Mild psoriatic arthritis: diet and lifestyle changes

Some people with psoriatic arthritis see improvements after cutting out inflammatory foods and drinks including alcohol, added sugar, nightshade vegetables, dairy, or gluten. Others feel better after losing weight or starting a regular exercise routine.


iStock

Mild to moderate psoriatic arthritis: corticosteroids

Some doctors prescribe systemic oral corticosteroids for people with psoriatic arthritis. For immediate relief, corticosteroids may be injected directly into an inflamed joint.


iStock

Mild to moderate psoriatic arthritis: NSAIDs

Over-the-counter nonsteroidal anti-inflammatory drugs, including ibuprofen (Motrin/Advil) and naproxen (Aleve), help fight inflammation in the body.


iStock

Moderate to severe psoriatic arthritis: conventional synthetic DMARDs

If over-the-counter anti-inflammatories don’t work, conventional synthetic disease-modifying anti-rheumatic drugs might be the next approach. These csDMARDs tamp down an overactive immune system and slow disease progression. Such drugs include methotrexate, sulfasalazine, and leflunomide.
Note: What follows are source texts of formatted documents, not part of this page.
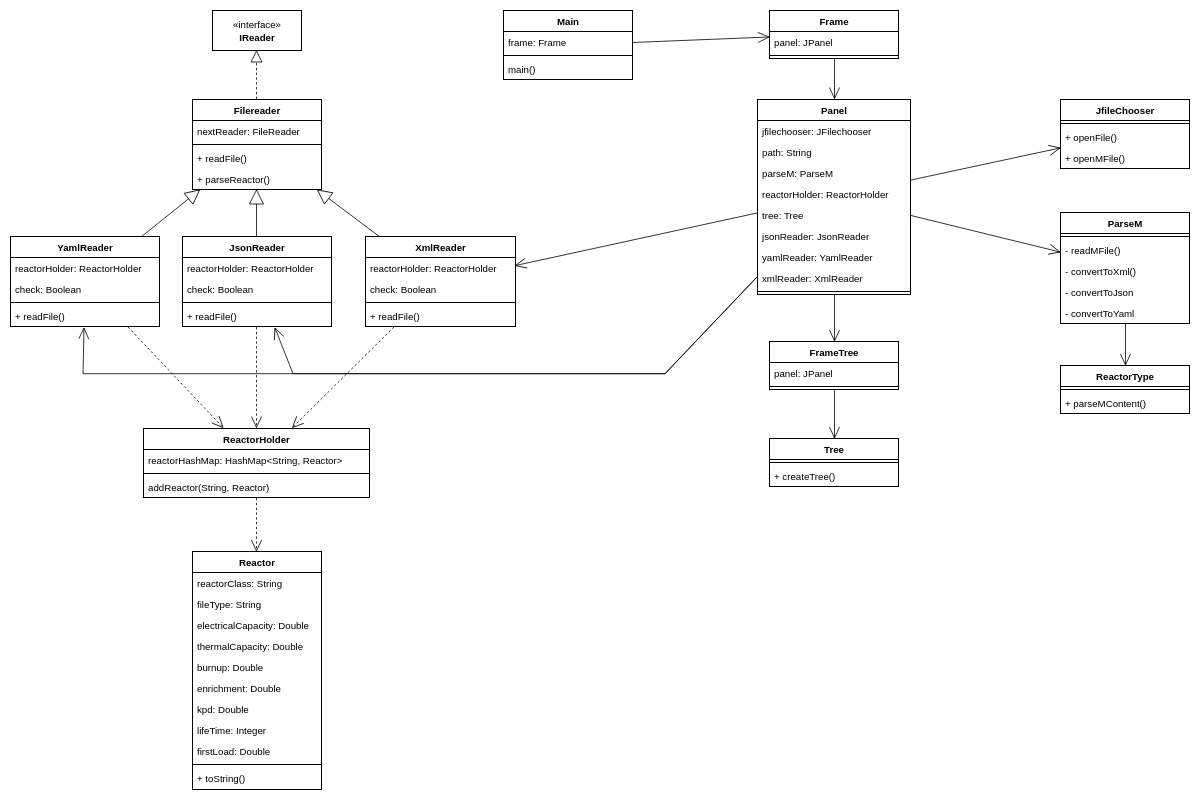
<!DOCTYPE html>
<html lang="en">
<head>
<meta charset="utf-8">
<title>Reactor reader class diagram</title>
<style>
:root { --ink: #000; --paper: #fff; --row: 21px; }
* { box-sizing: border-box; margin: 0; padding: 0; }
html, body { width: 1200px; height: 802px; overflow: hidden; background: var(--paper); }
.diagram {
  position: relative; width: 1200px; height: 802px;
  font: 9.7px/21px "Liberation Sans", Arial, sans-serif; color: var(--ink);
}
.connectors { position: absolute; left: 0; top: 0; fill: none; stroke: var(--ink); stroke-width: 0.8; }
.association { marker-end: url(#open-arrow); }
.dependency { marker-end: url(#open-arrow); stroke-dasharray: 2.4 2.4; }
.inheritance { marker-end: url(#hollow-large); }
.realization { marker-end: url(#hollow-small); stroke-dasharray: 2.4 2.4; }
.class {
  position: absolute; left: var(--x); top: var(--y); width: var(--w, 130px); height: var(--h);
  border: 1px solid var(--ink); background: var(--paper); white-space: nowrap;
}
.class h2 { height: var(--row); border-bottom: 1px solid var(--ink); font-size: inherit; line-height: 22px; text-align: center; }
.class li { height: var(--row); padding-left: 4px; list-style: none; }
.class hr { height: 1px; margin: 2px 0 3px; border: 0; background: var(--ink); }
.interface { display: flex; flex-direction: column; justify-content: center; text-align: center; line-height: 13px; }
.interface h2 { height: 13px; border: 0; line-height: 13px; }
</style>
</head>
<body>
<main class="diagram">
  <svg class="connectors" width="1200" height="802" viewBox="0 0 1200 802" aria-hidden="true">
    <defs>
      <marker id="open-arrow" markerUnits="userSpaceOnUse" markerWidth="14" markerHeight="14" refX="12" refY="7" orient="auto">
        <path d="M1 2 L12 7 L1 12" stroke-dasharray="none"/>
      </marker>
      <marker id="hollow-large" markerUnits="userSpaceOnUse" markerWidth="16" markerHeight="16" refX="15" refY="8" orient="auto">
        <polygon points="1,1 15,8 1,15" fill="#fff" stroke-dasharray="none"/>
      </marker>
      <marker id="hollow-small" markerUnits="userSpaceOnUse" markerWidth="14" markerHeight="14" refX="12" refY="7" orient="auto">
        <polygon points="1,1.5 12,7 1,12.5" fill="#fff" stroke-dasharray="none"/>
      </marker>
    </defs>
    <path class="realization" d="M256.5 99 V51"/>
    <path class="inheritance" d="M141 237 L199.5 190"/>
    <path class="inheritance" d="M256.5 237 V190"/>
    <path class="inheritance" d="M380 237 L317.5 190"/>
    <path class="dependency" d="M128 327 L223 427.5"/>
    <path class="dependency" d="M256.5 327 V427.5"/>
    <path class="dependency" d="M394 327 L292.5 427.5"/>
    <path class="dependency" d="M256.5 498 V551"/>
    <path class="association" d="M632 42.5 L769 37"/>
    <path class="association" d="M834.5 59 V98.5"/>
    <path class="association" d="M834.5 295 V341"/>
    <path class="association" d="M834.5 390 V438"/>
    <path class="association" d="M911 180 L1060 148"/>
    <path class="association" d="M911 215.5 L1060 252"/>
    <path class="association" d="M1125.5 324 V365"/>
    <path class="association" d="M757 213 L515.5 265.5"/>
    <path class="association" d="M757 277 L665 373.7 H83 L84 328"/>
    <path class="association" d="M757 277 L665 373.7 H293 L275 328"/>
  </svg>

  <section class="class interface" style="--x:212px; --y:10px; --w:90px; --h:41px">
    <p>«interface»</p>
    <h2>IReader</h2>
  </section>

  <section class="class" style="--x:192px; --y:99px; --h:91px">
    <h2>Filereader</h2>
    <ul><li>nextReader: FileReader</li></ul>
    <hr>
    <ul><li>+ readFile()</li><li>+ parseReactor()</li></ul>
  </section>

  <section class="class" style="--x:10px; --y:236px; --w:150px; --h:91px">
    <h2>YamlReader</h2>
    <ul><li>reactorHolder: ReactorHolder</li><li>check: Boolean</li></ul>
    <hr>
    <ul><li>+ readFile()</li></ul>
  </section>

  <section class="class" style="--x:182px; --y:236px; --w:150px; --h:91px">
    <h2>JsonReader</h2>
    <ul><li>reactorHolder: ReactorHolder</li><li>check: Boolean</li></ul>
    <hr>
    <ul><li>+ readFile()</li></ul>
  </section>

  <section class="class" style="--x:365px; --y:236px; --w:151px; --h:91px">
    <h2>XmlReader</h2>
    <ul><li>reactorHolder: ReactorHolder</li><li>check: Boolean</li></ul>
    <hr>
    <ul><li>+ readFile()</li></ul>
  </section>

  <section class="class" style="--x:143px; --y:428px; --w:227px; --h:70px">
    <h2>ReactorHolder</h2>
    <ul><li>reactorHashMap: HashMap&lt;String, Reactor&gt;</li></ul>
    <hr>
    <ul><li>addReactor(String, Reactor)</li></ul>
  </section>

  <section class="class" style="--x:192px; --y:551px; --h:239px">
    <h2>Reactor</h2>
    <ul>
      <li>reactorClass: String</li>
      <li>fileType: String</li>
      <li>electricalCapacity: Double</li>
      <li>thermalCapacity: Double</li>
      <li>burnup: Double</li>
      <li>enrichment: Double</li>
      <li>kpd: Double</li>
      <li>lifeTime: Integer</li>
      <li>firstLoad: Double</li>
    </ul>
    <hr>
    <ul><li>+ toString()</li></ul>
  </section>

  <section class="class" style="--x:503px; --y:10px; --h:70px">
    <h2>Main</h2>
    <ul><li>frame: Frame</li></ul>
    <hr>
    <ul><li>main()</li></ul>
  </section>

  <section class="class" style="--x:769px; --y:10px; --h:49px">
    <h2>Frame</h2>
    <ul><li>panel: JPanel</li></ul>
    <hr>
  </section>

  <section class="class" style="--x:757px; --y:99px; --w:154px; --h:196px">
    <h2>Panel</h2>
    <ul>
      <li>jfilechooser: JFilechooser</li>
      <li>path: String</li>
      <li>parseM: ParseM</li>
      <li>reactorHolder: ReactorHolder</li>
      <li>tree: Tree</li>
      <li>jsonReader: JsonReader</li>
      <li>yamlReader: YamlReader</li>
      <li>xmlReader: XmlReader</li>
    </ul>
    <hr>
  </section>

  <section class="class" style="--x:769px; --y:341px; --h:49px">
    <h2>FrameTree</h2>
    <ul><li>panel: JPanel</li></ul>
    <hr>
  </section>

  <section class="class" style="--x:769px; --y:438px; --h:49px">
    <h2>Tree</h2>
    <hr>
    <ul><li>+ createTree()</li></ul>
  </section>

  <section class="class" style="--x:1060px; --y:99px; --h:70px">
    <h2>JfileChooser</h2>
    <hr>
    <ul><li>+ openFile()</li><li>+ openMFile()</li></ul>
  </section>

  <section class="class" style="--x:1060px; --y:212px; --h:112px">
    <h2>ParseM</h2>
    <hr>
    <ul><li>- readMFile()</li><li>- convertToXml()</li><li>- convertToJson</li><li>- convertToYaml</li></ul>
  </section>

  <section class="class" style="--x:1060px; --y:365px; --h:49px">
    <h2>ReactorType</h2>
    <hr>
    <ul><li>+ parseMContent()</li></ul>
  </section>
</main>
</body>
</html>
iStock

Moderate to severe psoriatic arthritis: TNF-alpha inhibitors

Biological DMARDs — injectable drugs that are commonly known as biologics — are expensive but effective treatments that use live cells to treat moderate to severe psoriatic arthritis. TNF-alpha inhibitors are one class of biologics — which include the brand names Humira, Enbrel, Cimzia, and Simponi — that block TNF-alpha, a protein that stokes the body’s inflammatory response.


iStock

Moderate to severe psoriatic arthritis: T-cell inhibitors

Another disease-modifying biologic is brand name Orencia, which targets the immune system’s T-cells — the watchdogs that prompt the body’s inflammatory response.


iStock

Moderate to severe psoriatic arthritis: IL-17 inhibitors

The IL-17 inhibitor class of biologics — which includes brand names Cosentyx, Taltz, and Siliq — block the interleukin-17 cytokine, a protein that is involved in the body’s inflammatory response.


iStock

Moderate to severe psoriatic arthritis: IL-12/23 inhibitors

Brand name Stelara — the IL-12/23 inhibitor on the market — targets interleukins 12 and 23, proteins that are associated with psoriatic arthritis-related inflammation.


iStock

Moderate to severe psoriatic arthritis: PDE4 inhibitors

Brand name Otezla, one of the newest drugs on the market for psoriatic arthritis, is an oral medication that inhibits the activity of phosphodiesterase 4 enzymes, which promote inflammation. The drug, also known as apremilast, targets a specific protein to reduce systemic inflammation. Otezla, however, is not classified as a DMARD because clinical trials have not demonstrated radiographic improvements for psoriatic arthritis patients.


iStock

Side effects

Whether you’re looking to try acupuncture, diet changes, or disease-modifying medications, be sure to talk to your doctor about all possible side effects.